Requirement: Only text lines belong in the answer: the lines from the first one in the records through the line with "relative; color: var(--ink);", copied exactly.

Given entries:
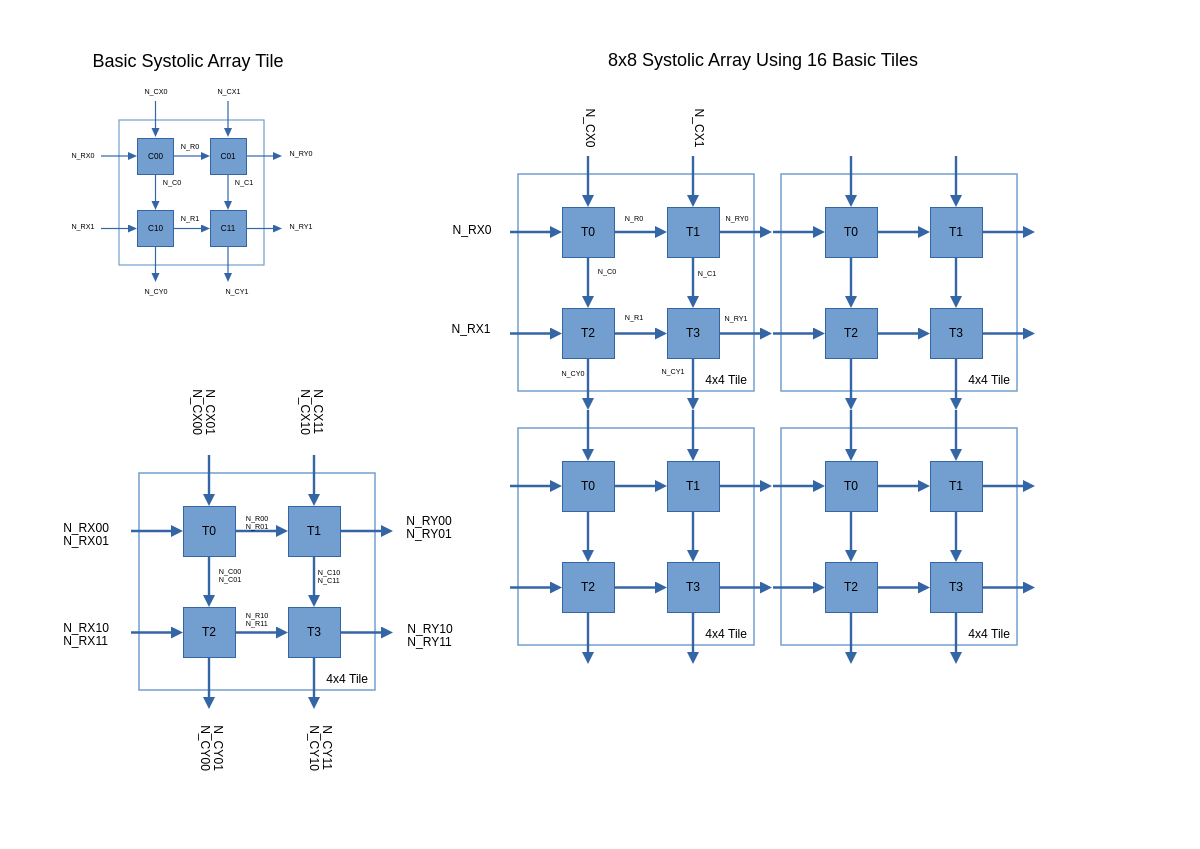
<!DOCTYPE html>
<html lang="en">
<head>
<meta charset="utf-8">
<title>Systolic Array Tiles</title>
<style>
:root { --fill: #729fcf; --line: #3465a4; --ink: #000; --paper: #fff; }
* { box-sizing: border-box; margin: 0; padding: 0; }
html, body { width: 1200px; height: 849px; overflow: hidden; background: var(--paper); }
body { position: relative; color: var(--ink); font: 12.1px/13px "Liberation Sans", Arial, sans-serif; }
.defs { position: absolute; width: 0; height: 0; }
h2 { position: absolute; font-size: 18px; line-height: 22px; font-weight: 400; white-space: nowrap; transform: translateX(-50%); }

.tile { position: relative; display: grid; width: 236px; height: 217px;
  grid-template-columns: 53px 53px; grid-template-rows: 51px 51px;
  gap: 50.5px 52px; padding: 32.5px 43.5px; }
.tile svg { position: absolute; left: 0; top: 0; width: 100%; height: 100%; overflow: visible; }
.node { position: relative; display: flex; align-items: center; justify-content: center;
  background: var(--fill); border: 1px solid var(--line); }
.caption { position: absolute; right: 7px; bottom: 4px; }

.basic { position: absolute; left: 119px; top: 120px; width: 145px; height: 145px;
  grid-template-columns: 37px 37px; grid-template-rows: 37px 37px; gap: 35.5px; padding: 17.5px 18px; font-size: 8.2px; }
.single { position: absolute; left: 139px; top: 473px; }
.array { position: absolute; left: 518px; top: 174px; display: grid; grid-template-columns: 236px 236px; gap: 37px 27px; }

.label { position: absolute; left: var(--x); top: var(--y); transform: translate(-50%, -50%); white-space: nowrap; }
.small { font-size: 7.2px; line-height: 8px; }
.vertical { writing-mode: vertical-rl; }

.frame { fill: none; stroke: var(--fill); stroke-width: 1.5; }
.wire { stroke: var(--line); stroke-width: 2.4; }
.thin { stroke: var(--line); stroke-width: 1.2; }
.head { fill: var(--line); }
</style>
</head>
<body>
<svg class="defs" aria-hidden="true">
  <defs>
    <marker id="head" markerUnits="userSpaceOnUse" markerWidth="13" markerHeight="13" refX="1" refY="6" orient="auto">
      <path class="head" d="M0 0L12 6L0 12Z"/>
    </marker>
    <marker id="head-thin" markerUnits="userSpaceOnUse" markerWidth="10" markerHeight="10" refX="1" refY="4" orient="auto">
      <path class="head" d="M0 0L9 4L0 8Z"/>
    </marker>
    <g id="row-wires" class="wire" marker-end="url(#head)">
      <line x1="-8" y1="0" x2="33" y2="0" marker-end="url(#head)"/>
      <line x1="96" y1="0" x2="138" y2="0" marker-end="url(#head)"/>
      <line x1="201" y1="0" x2="243" y2="0" marker-end="url(#head)"/>
    </g>
    <g id="column-wires" class="wire">
      <line x1="0" y1="-18" x2="0" y2="22" marker-end="url(#head)"/>
      <line x1="0" y1="83" x2="0" y2="123" marker-end="url(#head)"/>
      <line x1="0" y1="185" x2="0" y2="225" marker-end="url(#head)"/>
    </g>
    <g id="tile-wiring">
      <rect class="frame" width="236" height="217"/>
      <use href="#row-wires" y="58"/>
      <use href="#row-wires" y="159.5"/>
      <use href="#column-wires" x="70"/>
      <use href="#column-wires" x="175"/>
    </g>
    <g id="thin-row" class="thin">
      <line x1="-18" y1="0" x2="10" y2="0" marker-end="url(#head-thin)"/>
      <line x1="55" y1="0" x2="83" y2="0" marker-end="url(#head-thin)"/>
      <line x1="127" y1="0" x2="155" y2="0" marker-end="url(#head-thin)"/>
    </g>
    <g id="thin-column" class="thin">
      <line x1="0" y1="-19" x2="0" y2="9" marker-end="url(#head-thin)"/>
      <line x1="0" y1="54" x2="0" y2="82" marker-end="url(#head-thin)"/>
      <line x1="0" y1="126" x2="0" y2="154" marker-end="url(#head-thin)"/>
    </g>
  </defs>
</svg>

<section aria-label="Basic tile">
  <h2 style="left:188px;top:50px">Basic Systolic Array Tile</h2>
  <div class="tile basic">
    <svg aria-hidden="true">
      <rect class="frame" width="145" height="145" style="stroke-width:1.2"/>
      <use href="#thin-row" y="36"/>
      <use href="#thin-row" y="108.5"/>
      <use href="#thin-column" x="36.5"/>
      <use href="#thin-column" x="109"/>
    </svg>
    <div class="node">C00</div><div class="node">C01</div>
    <div class="node">C10</div><div class="node">C11</div>
  </div>
  <span class="label small" style="--x:156px;--y:92px">N_CX0</span>
  <span class="label small" style="--x:229px;--y:92px">N_CX1</span>
  <span class="label small" style="--x:83px;--y:156px">N_RX0</span>
  <span class="label small" style="--x:83px;--y:227px">N_RX1</span>
  <span class="label small" style="--x:190px;--y:147px">N_R0</span>
  <span class="label small" style="--x:190px;--y:219px">N_R1</span>
  <span class="label small" style="--x:172px;--y:183px">N_C0</span>
  <span class="label small" style="--x:244px;--y:183px">N_C1</span>
  <span class="label small" style="--x:301px;--y:154px">N_RY0</span>
  <span class="label small" style="--x:301px;--y:227px">N_RY1</span>
  <span class="label small" style="--x:156px;--y:292px">N_CY0</span>
  <span class="label small" style="--x:237px;--y:292px">N_CY1</span>
</section>

<section aria-label="4x4 tile">
  <div class="tile single">
    <svg aria-hidden="true"><use href="#tile-wiring"/></svg>
    <div class="node">T0</div><div class="node">T1</div>
    <div class="node">T2</div><div class="node">T3</div>
    <span class="caption">4x4 Tile</span>
  </div>
  <span class="label vertical" style="--x:203px;--y:412px">N_CX01<br>N_CX00</span>
  <span class="label vertical" style="--x:311px;--y:412px">N_CX11<br>N_CX10</span>
  <span class="label" style="--x:86px;--y:535px">N_RX00<br>N_RX01</span>
  <span class="label" style="--x:86px;--y:635px">N_RX10<br>N_RX11</span>
  <span class="label" style="--x:429px;--y:528px">N_RY00<br>N_RY01</span>
  <span class="label" style="--x:430px;--y:636px">N_RY10<br>N_RY11</span>
  <span class="label vertical" style="--x:211px;--y:748px">N_CY01<br>N_CY00</span>
  <span class="label vertical" style="--x:320px;--y:748px">N_CY11<br>N_CY10</span>
  <span class="label small" style="--x:257px;--y:523px">N_R00<br>N_R01</span>
  <span class="label small" style="--x:257px;--y:620px">N_R10<br>N_R11</span>
  <span class="label small" style="--x:230px;--y:576px">N_C00<br>N_C01</span>
  <span class="label small" style="--x:329px;--y:577px">N_C10<br>N_C11</span>
</section>

<section aria-label="8x8 array">
  <h2 style="left:763px;top:49px">8x8 Systolic Array Using 16 Basic Tiles</h2>
  <div class="array">
    <div class="tile">
      <svg aria-hidden="true"><use href="#tile-wiring"/></svg>
      <div class="node">T0</div><div class="node">T1</div>
      <div class="node">T2</div><div class="node">T3</div>
      <span class="caption">4x4 Tile</span>
    </div>
    <div class="tile">
      <svg aria-hidden="true"><use href="#tile-wiring"/></svg>
      <div class="node">T0</div><div class="node">T1</div>
      <div class="node">T2</div><div class="node">T3</div>
      <span class="caption">4x4 Tile</span>
    </div>
    <div class="tile">
      <svg aria-hidden="true"><use href="#tile-wiring"/></svg>
      <div class="node">T0</div><div class="node">T1</div>
      <div class="node">T2</div><div class="node">T3</div>
      <span class="caption">4x4 Tile</span>
    </div>
    <div class="tile">
      <svg aria-hidden="true"><use href="#tile-wiring"/></svg>
      <div class="node">T0</div><div class="node">T1</div>
      <div class="node">T2</div><div class="node">T3</div>
      <span class="caption">4x4 Tile</span>
    </div>
  </div>
  <span class="label vertical" style="--x:589px;--y:128px">N_CX0</span>
  <span class="label vertical" style="--x:698px;--y:128px">N_CX1</span>
  <span class="label" style="--x:472px;--y:230px">N_RX0</span>
  <span class="label" style="--x:471px;--y:329px">N_RX1</span>
  <span class="label small" style="--x:634px;--y:219px">N_R0</span>
  <span class="label small" style="--x:634px;--y:318px">N_R1</span>
  <span class="label small" style="--x:737px;--y:219px">N_RY0</span>
  <span class="label small" style="--x:736px;--y:319px">N_RY1</span>
  <span class="label small" style="--x:607px;--y:272px">N_C0</span>
  <span class="label small" style="--x:707px;--y:274px">N_C1</span>
  <span class="label small" style="--x:573px;--y:374px">N_CY0</span>
  <span class="label small" style="--x:673px;--y:372px">N_CY1</span>
</section>
</body>
</html>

Solution below:
<!DOCTYPE html>
<html lang="en">
<head>
<meta charset="utf-8">
<title>Systolic Array Tiles</title>
<style>
:root { --fill: #729fcf; --line: #3465a4; --ink: #000; --paper: #fff; }
* { box-sizing: border-box; margin: 0; padding: 0; }
html, body { width: 1200px; height: 849px; overflow: hidden; background: var(--paper); }
body { position: relative; color: var(--ink); font: 12.1px/13px "Liberation Sans", Arial, sans-serif; }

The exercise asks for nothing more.